Data records
^^^^^^^^^^^^^^^^

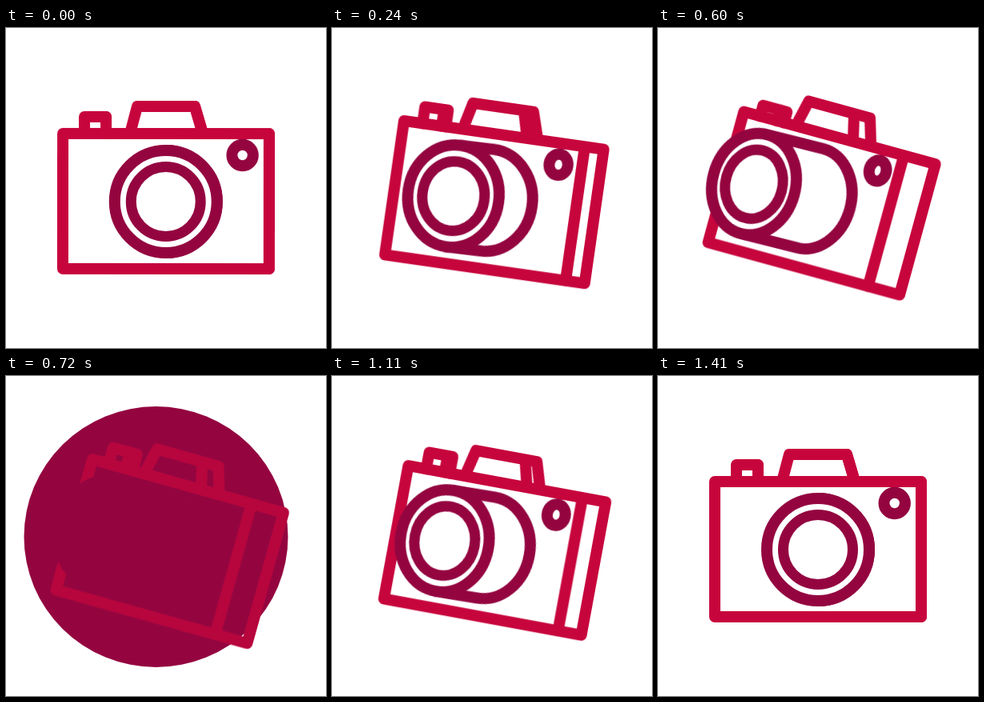
Animation, 400 px wide and 400 px high, one loop 1.47 s. Source, as an HTML page without scripts:

```html
<!DOCTYPE html>
<html lang="en">
<head>
<meta charset="utf-8">
<title>Camera</title>
<style>
  :root { --red: #c7053d; --plum: #940540; --loop: 1470ms linear infinite; }
  html, body { margin: 0; width: 100%; height: 100%; overflow: hidden; background: #fff; }
  svg { display: block; width: 100%; height: 100%; }

  path {
    d: var(--rest);
    fill: none;
    stroke-width: 14px;
    stroke-linejoin: round;
    stroke-linecap: round;
    animation: turn var(--loop);
  }
  .camera { transform-origin: 196px 217px; animation: tilt var(--loop); }
  .body { stroke: var(--red); animation: dim var(--loop); }
  .lens { stroke: var(--plum); fill: #fff; animation: fill var(--loop); }
  .lens .solid { fill: inherit; }
  .ring { stroke-width: 13px; }
  .press { transform-origin: 0 132px; animation: press var(--loop); }
  .press path { vector-effect: non-scaling-stroke; }
  .flash {
    fill: var(--plum);
    transform-origin: 187.5px 201px;
    animation: flash var(--loop);
  }

  /* --rest is the front view, --side the turned view */
  .front { --rest: path("M71 132H329V301H71Z"); --side: path("M81 132H287.5V301.5H81Z"); }
  .depth { --rest: path("M329 132H329V301H329"); --side: path("M287.5 132H329V301.5H287.5"); }
  .hump { --rest: path("M155 132L164 98L236 98L246 132"); --side: path("M148 132L155.5 98L214 98L222 132"); }
  .hump-depth { --rest: path("M236 98L236 98L246 132"); --side: path("M214 98L235 98L245.5 132"); }
  .button { --rest: path("M98 132V111H125V132"); --side: path("M102 132V111H124V132"); }
  .button-depth { --rest: path("M125 111H125V132"); --side: path("M124 111H133V132"); }
  .tube {
    --rest: path("M200 153L200 153A64 64 0 0 1 200 281L200 281");
    --side: path("M115.5 152L188.5 150.5A51.8 64 0 0 1 188.5 278.5L115.5 280");
  }
  .rim {
    --rest: path("M136 217a64 64 0 1 1 128 0a64 64 0 1 1 -128 0z");
    --side: path("M63.7 216a51.8 64 0 1 1 103.6 0a51.8 64 0 1 1 -103.6 0z");
  }
  .ring {
    --rest: path("M156.5 217a43.5 43.5 0 1 1 87 0a43.5 43.5 0 1 1 -87 0z");
    --side: path("M80 216a35.5 43.5 0 1 1 71 0a35.5 43.5 0 1 1 -71 0z");
  }
  .finder {
    --rest: path("M282.5 159a13.2 13.2 0 1 1 26.4 0a13.2 13.2 0 1 1 -26.4 0z");
    --side: path("M250.5 159a10.6 13.2 0 1 1 21.2 0a10.6 13.2 0 1 1 -21.2 0z");
  }

  @keyframes turn {
    0% { d: var(--rest); animation-timing-function: cubic-bezier(.333, .667, .667, 1); }
    46.94% { d: var(--side); }
    52.04% { d: var(--side); animation-timing-function: cubic-bezier(.333, 0, .667, .333); }
    95.92%, 100% { d: var(--rest); }
  }
  @keyframes tilt {
    0% { transform: rotate(0deg); animation-timing-function: cubic-bezier(.36, .56, .64, 1); }
    46.94% { transform: rotate(15.6deg); }
    52.04% { transform: rotate(15.6deg); animation-timing-function: cubic-bezier(.36, 0, .64, .44); }
    95.92%, 100% { transform: rotate(0deg); }
  }
  @keyframes press {
    0%, 32% { transform: none; }
    40%, 41.5% { transform: scaleY(.667); }
    48%, 100% { transform: none; }
  }
  @keyframes flash {
    0%, 43.8% { visibility: hidden; transform: scale(.45); }
    43.81% { visibility: visible; transform: scale(.45); }
    48%, 54% { visibility: visible; transform: none; }
    54.01%, 100% { visibility: hidden; transform: none; }
  }
  @keyframes fill {
    0%, 43.8%, 54.01%, 100% { fill: #fff; }
    43.81%, 54% { fill: var(--plum); }
  }
  @keyframes dim {
    0%, 43.8%, 54.01%, 100% { stroke: var(--red); }
    43.81%, 54% { stroke: #b7053d; }
  }
</style>
</head>
<body>
<svg viewBox="0 0 400 400">
  <ellipse class="flash" cx="187.5" cy="201" rx="165" ry="163"/>
  <g class="camera">
    <g class="body">
      <g class="press">
        <path class="button"/>
        <path class="button-depth"/>
      </g>
      <path class="hump"/>
      <path class="hump-depth"/>
      <path class="depth"/>
      <path class="front"/>
    </g>
    <g class="lens">
      <path class="finder"/>
      <path class="tube solid"/>
      <path class="rim solid"/>
      <path class="ring"/>
    </g>
  </g>
</svg>
</body>
</html>
```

^^^^^^^^^^^^^^^^

▸ **THE TASK**:
Leave the pictures behind and repeat each entry exactly.

▸ **COMPLETED EXERCISE**:
Animation, 400 px wide and 400 px high, one loop 1.47 s. Source, as an HTML page without scripts:

```html
<!DOCTYPE html>
<html lang="en">
<head>
<meta charset="utf-8">
<title>Camera</title>
<style>
  :root { --red: #c7053d; --plum: #940540; --loop: 1470ms linear infinite; }
  html, body { margin: 0; width: 100%; height: 100%; overflow: hidden; background: #fff; }
  svg { display: block; width: 100%; height: 100%; }

  path {
    d: var(--rest);
    fill: none;
    stroke-width: 14px;
    stroke-linejoin: round;
    stroke-linecap: round;
    animation: turn var(--loop);
  }
  .camera { transform-origin: 196px 217px; animation: tilt var(--loop); }
  .body { stroke: var(--red); animation: dim var(--loop); }
  .lens { stroke: var(--plum); fill: #fff; animation: fill var(--loop); }
  .lens .solid { fill: inherit; }
  .ring { stroke-width: 13px; }
  .press { transform-origin: 0 132px; animation: press var(--loop); }
  .press path { vector-effect: non-scaling-stroke; }
  .flash {
    fill: var(--plum);
    transform-origin: 187.5px 201px;
    animation: flash var(--loop);
  }

  /* --rest is the front view, --side the turned view */
  .front { --rest: path("M71 132H329V301H71Z"); --side: path("M81 132H287.5V301.5H81Z"); }
  .depth { --rest: path("M329 132H329V301H329"); --side: path("M287.5 132H329V301.5H287.5"); }
  .hump { --rest: path("M155 132L164 98L236 98L246 132"); --side: path("M148 132L155.5 98L214 98L222 132"); }
  .hump-depth { --rest: path("M236 98L236 98L246 132"); --side: path("M214 98L235 98L245.5 132"); }
  .button { --rest: path("M98 132V111H125V132"); --side: path("M102 132V111H124V132"); }
  .button-depth { --rest: path("M125 111H125V132"); --side: path("M124 111H133V132"); }
  .tube {
    --rest: path("M200 153L200 153A64 64 0 0 1 200 281L200 281");
    --side: path("M115.5 152L188.5 150.5A51.8 64 0 0 1 188.5 278.5L115.5 280");
  }
  .rim {
    --rest: path("M136 217a64 64 0 1 1 128 0a64 64 0 1 1 -128 0z");
    --side: path("M63.7 216a51.8 64 0 1 1 103.6 0a51.8 64 0 1 1 -103.6 0z");
  }
  .ring {
    --rest: path("M156.5 217a43.5 43.5 0 1 1 87 0a43.5 43.5 0 1 1 -87 0z");
    --side: path("M80 216a35.5 43.5 0 1 1 71 0a35.5 43.5 0 1 1 -71 0z");
  }
  .finder {
    --rest: path("M282.5 159a13.2 13.2 0 1 1 26.4 0a13.2 13.2 0 1 1 -26.4 0z");
    --side: path("M250.5 159a10.6 13.2 0 1 1 21.2 0a10.6 13.2 0 1 1 -21.2 0z");
  }

  @keyframes turn {
    0% { d: var(--rest); animation-timing-function: cubic-bezier(.333, .667, .667, 1); }
    46.94% { d: var(--side); }
    52.04% { d: var(--side); animation-timing-function: cubic-bezier(.333, 0, .667, .333); }
    95.92%, 100% { d: var(--rest); }
  }
  @keyframes tilt {
    0% { transform: rotate(0deg); animation-timing-function: cubic-bezier(.36, .56, .64, 1); }
    46.94% { transform: rotate(15.6deg); }
    52.04% { transform: rotate(15.6deg); animation-timing-function: cubic-bezier(.36, 0, .64, .44); }
    95.92%, 100% { transform: rotate(0deg); }
  }
  @keyframes press {
    0%, 32% { transform: none; }
    40%, 41.5% { transform: scaleY(.667); }
    48%, 100% { transform: none; }
  }
  @keyframes flash {
    0%, 43.8% { visibility: hidden; transform: scale(.45); }
    43.81% { visibility: visible; transform: scale(.45); }
    48%, 54% { visibility: visible; transform: none; }
    54.01%, 100% { visibility: hidden; transform: none; }
  }
  @keyframes fill {
    0%, 43.8%, 54.01%, 100% { fill: #fff; }
    43.81%, 54% { fill: var(--plum); }
  }
  @keyframes dim {
    0%, 43.8%, 54.01%, 100% { stroke: var(--red); }
    43.81%, 54% { stroke: #b7053d; }
  }
</style>
</head>
<body>
<svg viewBox="0 0 400 400">
  <ellipse class="flash" cx="187.5" cy="201" rx="165" ry="163"/>
  <g class="camera">
    <g class="body">
      <g class="press">
        <path class="button"/>
        <path class="button-depth"/>
      </g>
      <path class="hump"/>
      <path class="hump-depth"/>
      <path class="depth"/>
      <path class="front"/>
    </g>
    <g class="lens">
      <path class="finder"/>
      <path class="tube solid"/>
      <path class="rim solid"/>
      <path class="ring"/>
    </g>
  </g>
</svg>
</body>
</html>
```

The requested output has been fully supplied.